→ **WHAT TO WORK ON**:
Copy out each line of the data that holds the string "with".

[Collected data]
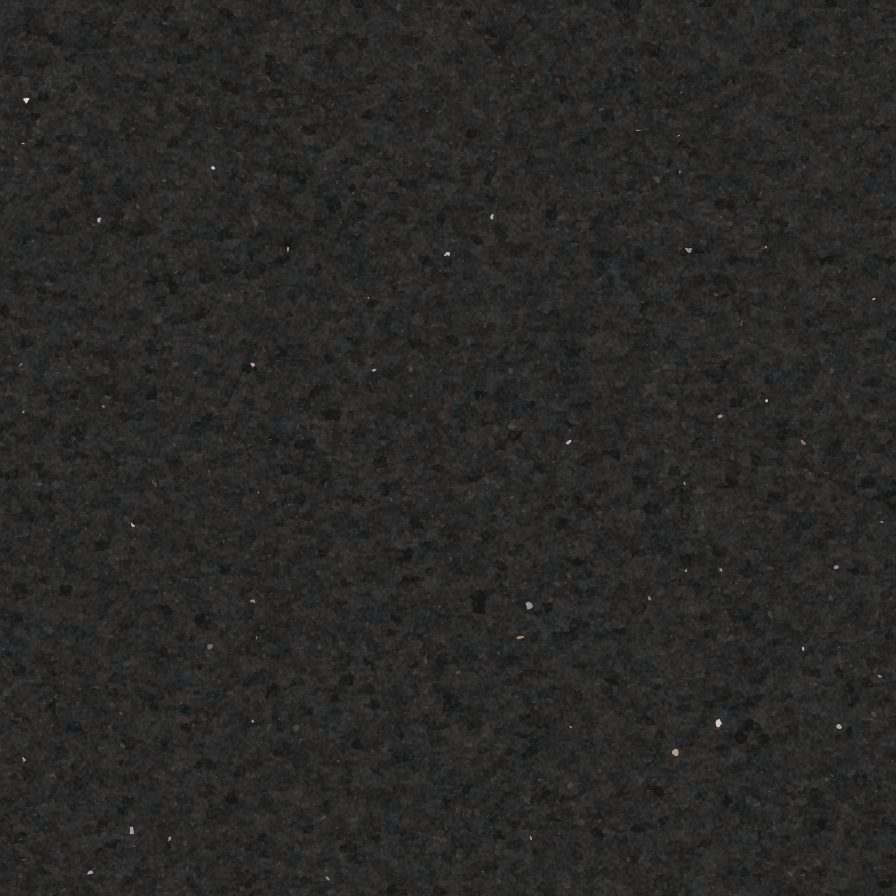
Reproduce this texture procedurally as a WebGL 2 fragment shader.

```glsl
#version 300 es
precision highp float;

uniform vec2 u_resolution;
out vec4 fragColor;

// Integer lattice hash: three values in 0..1 per cell and seed
vec3 hash(vec2 cell, int seed) {
    uvec3 v = uvec3(ivec3(ivec2(cell), seed) + 4096);
    v = v * 1664525u + 1013904223u;
    v.x += v.y * v.z; v.y += v.z * v.x; v.z += v.x * v.y;
    v ^= v >> 16u;
    v.x += v.y * v.z; v.y += v.z * v.x; v.z += v.x * v.y;
    return vec3(v >> 8u) / 16777216.0;
}

float cornerSlope(vec2 cell, vec2 offset, int seed) {
    float angle = 6.2832 * hash(cell, seed).x;
    return dot(vec2(cos(angle), sin(angle)), offset);
}

float gradientNoise(vec2 p, int seed) {
    vec2 cell = floor(p), f = p - cell;
    vec2 blend = f * f * f * (f * (f * 6.0 - 15.0) + 10.0);
    vec2 e = vec2(1.0, 0.0);
    float low = mix(cornerSlope(cell, f, seed),
                    cornerSlope(cell + e.xy, f - e.xy, seed), blend.x);
    float high = mix(cornerSlope(cell + e.yx, f - e.yx, seed),
                     cornerSlope(cell + e.xx, f - e.xx, seed), blend.x);
    return mix(low, high, blend.y);
}

// Crystal cells with softened borders; returns random values per crystal
vec3 crystals(vec2 p, float sharpness, int seed) {
    vec2 home = floor(p);
    vec3 sum = vec3(0.0);
    float total = 0.0;
    for (int y = -1; y <= 1; y++) {
        for (int x = -1; x <= 1; x++) {
            vec2 cell = home + vec2(x, y);
            vec2 centre = cell + hash(cell, seed).xy;
            float weight = exp(-sharpness * distance(p, centre));
            sum += weight * hash(cell, seed + 1);
            total += weight;
        }
    }
    return sum / total;
}

// Sparse elliptical flecks; x = coverage, y = tint, z = strength
vec3 flecks(vec2 uv, float scale, float density, vec2 radii, float pixel, int seed) {
    vec2 p = uv * scale;
    vec2 cell = floor(p);
    vec3 place = hash(cell, seed), look = hash(cell, seed + 1);
    vec2 d = p - cell - mix(vec2(0.3), vec2(0.7), place.xy);
    float angle = 6.2832 * look.x;
    d = mat2(cos(angle), -sin(angle), sin(angle), cos(angle)) * d;
    d.y *= 1.0 + 0.8 * look.y;
    float radius = mix(radii.x, radii.y, look.z * look.z) * scale;
    float soft = pixel * scale;
    float coverage = 1.0 - smoothstep(radius - soft, radius + soft, length(d));
    return vec3(coverage * step(place.z, density), look.y, fract(look.x * 7.0));
}

void main() {
    vec2 uv = gl_FragCoord.xy / u_resolution.y;
    float pixel = 0.7 / u_resolution.y;

    // Ragged crystal outlines
    vec2 ragged = uv + 0.0035 * vec2(gradientNoise(uv * 150.0, 1),
                                     gradientNoise(uv * 150.0, 2));
    vec3 coarse = crystals(ragged * vec2(74.0, 98.0), 18.0, 10);
    vec3 fine = crystals(ragged * vec2(165.0, 205.0), 12.0, 20);

    // Dark ground with cloudy and grainy variation
    float cloud = gradientNoise(uv * vec2(26.0, 34.0), 3);
    float grit = gradientNoise(uv * 240.0, 4);
    float tone = 0.157 + 0.042 * (coarse.x - 0.5) + 0.052 * (fine.x - 0.5);
    tone += 0.016 * cloud + 0.046 * grit;

    // Near-black mineral and paler feldspar crystals
    tone -= 0.034 * smoothstep(0.84, 0.92, coarse.y);
    tone += 0.03 * smoothstep(0.86, 0.95, fine.y);
    tone = max(tone, 0.085);

    // Brown and blue-grey mineral tints
    float warmth = clamp(0.5 + 0.8 * (coarse.z - 0.5) + 0.5 * (fine.z - 0.5)
                         + 5.0 * (tone - 0.155), 0.0, 1.0);
    vec3 color = tone * mix(vec3(0.96, 1.0, 1.025), vec3(1.055, 0.99, 0.94), warmth);

    // Fine dust and small muted flecks
    vec3 dust = flecks(ragged, 150.0, 0.16, vec2(0.0006, 0.0015), pixel, 30);
    color += dust.x * dust.z * 0.13 * mix(vec3(0.95, 1.0, 1.0), vec3(1.1, 0.95, 0.85), dust.y);
    vec3 muted = flecks(ragged, 62.0, 0.15, vec2(0.001, 0.0036), pixel, 40);
    vec3 mutedColor = mix(vec3(0.36, 0.37, 0.36), vec3(0.44, 0.34, 0.28), muted.y);
    color = mix(color, mutedColor, muted.x * (0.1 + 0.5 * muted.z * muted.z));

    // Rare bright quartz and pinkish glints
    vec3 glint = flecks(ragged, 23.0, 0.1, vec2(0.0015, 0.0042), pixel, 50);
    vec3 glintColor = mix(vec3(0.9, 0.88, 0.84), vec3(0.7, 0.52, 0.44), glint.y);
    color = mix(color, glintColor, glint.x * (0.5 + 0.5 * glint.z));

    fragColor = vec4(color, 1.0);
}
```
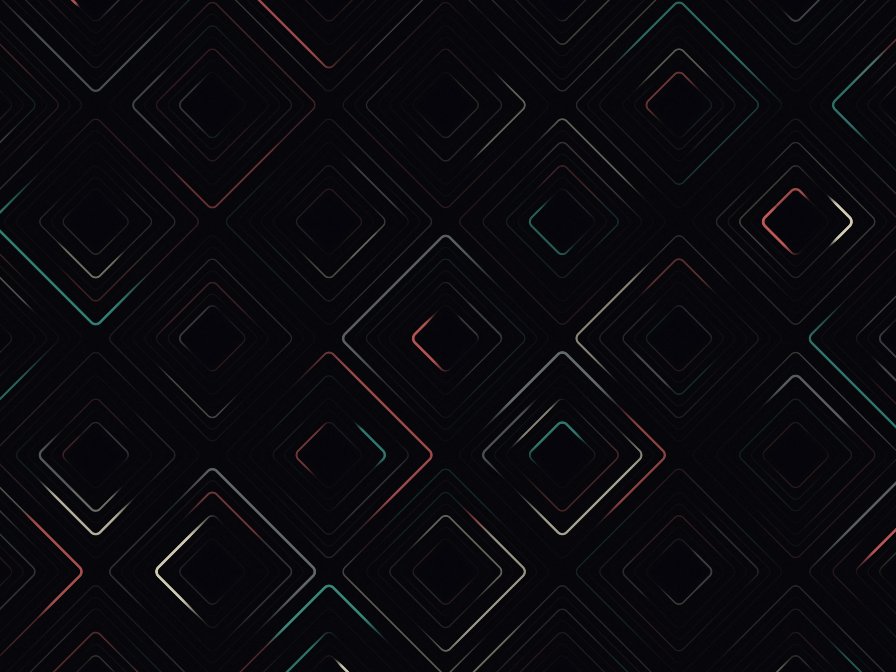
Give the GLSL for this pattern, as a Shadertoy shader.

```glsl
// Nested rounded diamonds on a dark ground, in a diagonal lattice of cells.
// Each ring is a rounded-square distance, lit by a few random arcs that
// taper along its perimeter; faint ghost rings sit between the main ones.

float hash(vec3 p) {
    p = fract(p * vec3(0.1031, 0.1130, 0.0973));
    p += dot(p, p.yzx + 33.33);
    return fract((p.x + p.y) * p.z);
}

// Signed distance to a square of the given half side with rounded corners
float roundedSquare(vec2 p, float halfSide, float radius) {
    vec2 d = abs(p) - halfSide + radius;
    return length(max(d, 0.0)) + min(max(d.x, d.y), 0.0) - radius;
}

vec3 strokeColor(float pick) {
    vec3 grey = vec3(0.36, 0.38, 0.37);
    vec3 red = vec3(0.70, 0.31, 0.28);
    vec3 teal = vec3(0.18, 0.52, 0.45);
    vec3 cream = vec3(0.80, 0.78, 0.66);
    return pick < 0.36 ? grey : pick < 0.62 ? red : pick < 0.82 ? teal : cream;
}

// Light added by one ring: three overlapping arcs, the brightest winning
vec3 ringLight(vec2 q, vec2 cell, float ring, float pixel) {
    bool ghost = mod(ring, 2.0) > 0.5;
    float dist = abs(roundedSquare(q, 0.3 + 0.1 * ring, 0.075));
    float turn = atan(q.y, q.x) / 6.2831853;
    vec3 light = vec3(0.0);

    for (float arc = 0.0; arc < 3.0; arc++) {
        vec3 seed = vec3(cell + 40.0, ring * 5.0 + arc + 1.0);
        float center = hash(seed);
        float reach = mix(0.10, 0.32, hash(seed + 17.3));
        float along = abs(fract(turn - center + 0.5) - 0.5) / reach;
        float taper = 1.0 - smoothstep(0.45, 1.0, along);

        float strength = mix(0.14, 1.0, pow(hash(seed + 41.7), 5.0));
        if (ghost) strength = 0.07 * hash(seed + 41.7);

        // Brighter strokes are wider, and thin out towards their ends
        float halfWidth = mix(0.007, 0.017, strength * taper);
        float line = 1.0 - smoothstep(halfWidth - 0.5 * pixel, halfWidth + 0.5 * pixel, dist);
        vec3 tint = strokeColor(hash(seed + 73.1));
        light = max(light, tint * strength * taper * line);
    }

    // Barely visible full outline under the arcs
    float outline = 1.0 - smoothstep(0.0, 0.008 + 0.5 * pixel, dist);
    return light + outline * (ghost ? 0.006 : 0.022);
}

void mainImage(out vec4 fragColor, in vec2 fragCoord) {
    vec2 p = (fragCoord - 0.5 * iResolution.xy) / iResolution.y + vec2(0.0035);

    // Diagonal lattice: q spans -1 to 1 across each cell
    vec2 lattice = vec2(p.x + p.y, p.y - p.x) / 0.3472;
    vec2 cell = floor(lattice + 0.5);
    vec2 q = 2.0 * (lattice - cell);
    float pixel = 8.146 / iResolution.y;

    // Ground, slightly darker and bluer inside the innermost diamond
    float core = 1.0 - smoothstep(0.2, 0.3, max(abs(q.x), abs(q.y)));
    vec3 color = mix(vec3(0.025, 0.025, 0.043), vec3(0.019, 0.019, 0.042), core);

    for (float ring = 0.0; ring < 7.0; ring++) {
        color += ringLight(q, cell, ring, pixel);
    }

    // Fine grain
    color += (hash(vec3(floor(p * 384.0) + 500.0, 3.0)) - 0.5) * 0.006;
    fragColor = vec4(color, 1.0);
}
```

→ **WRITTEN REPLY**:
// Crystal cells with softened borders; returns random values per crystal
    // Dark ground with cloudy and grainy variation
// Signed distance to a square of the given half side with rounded corners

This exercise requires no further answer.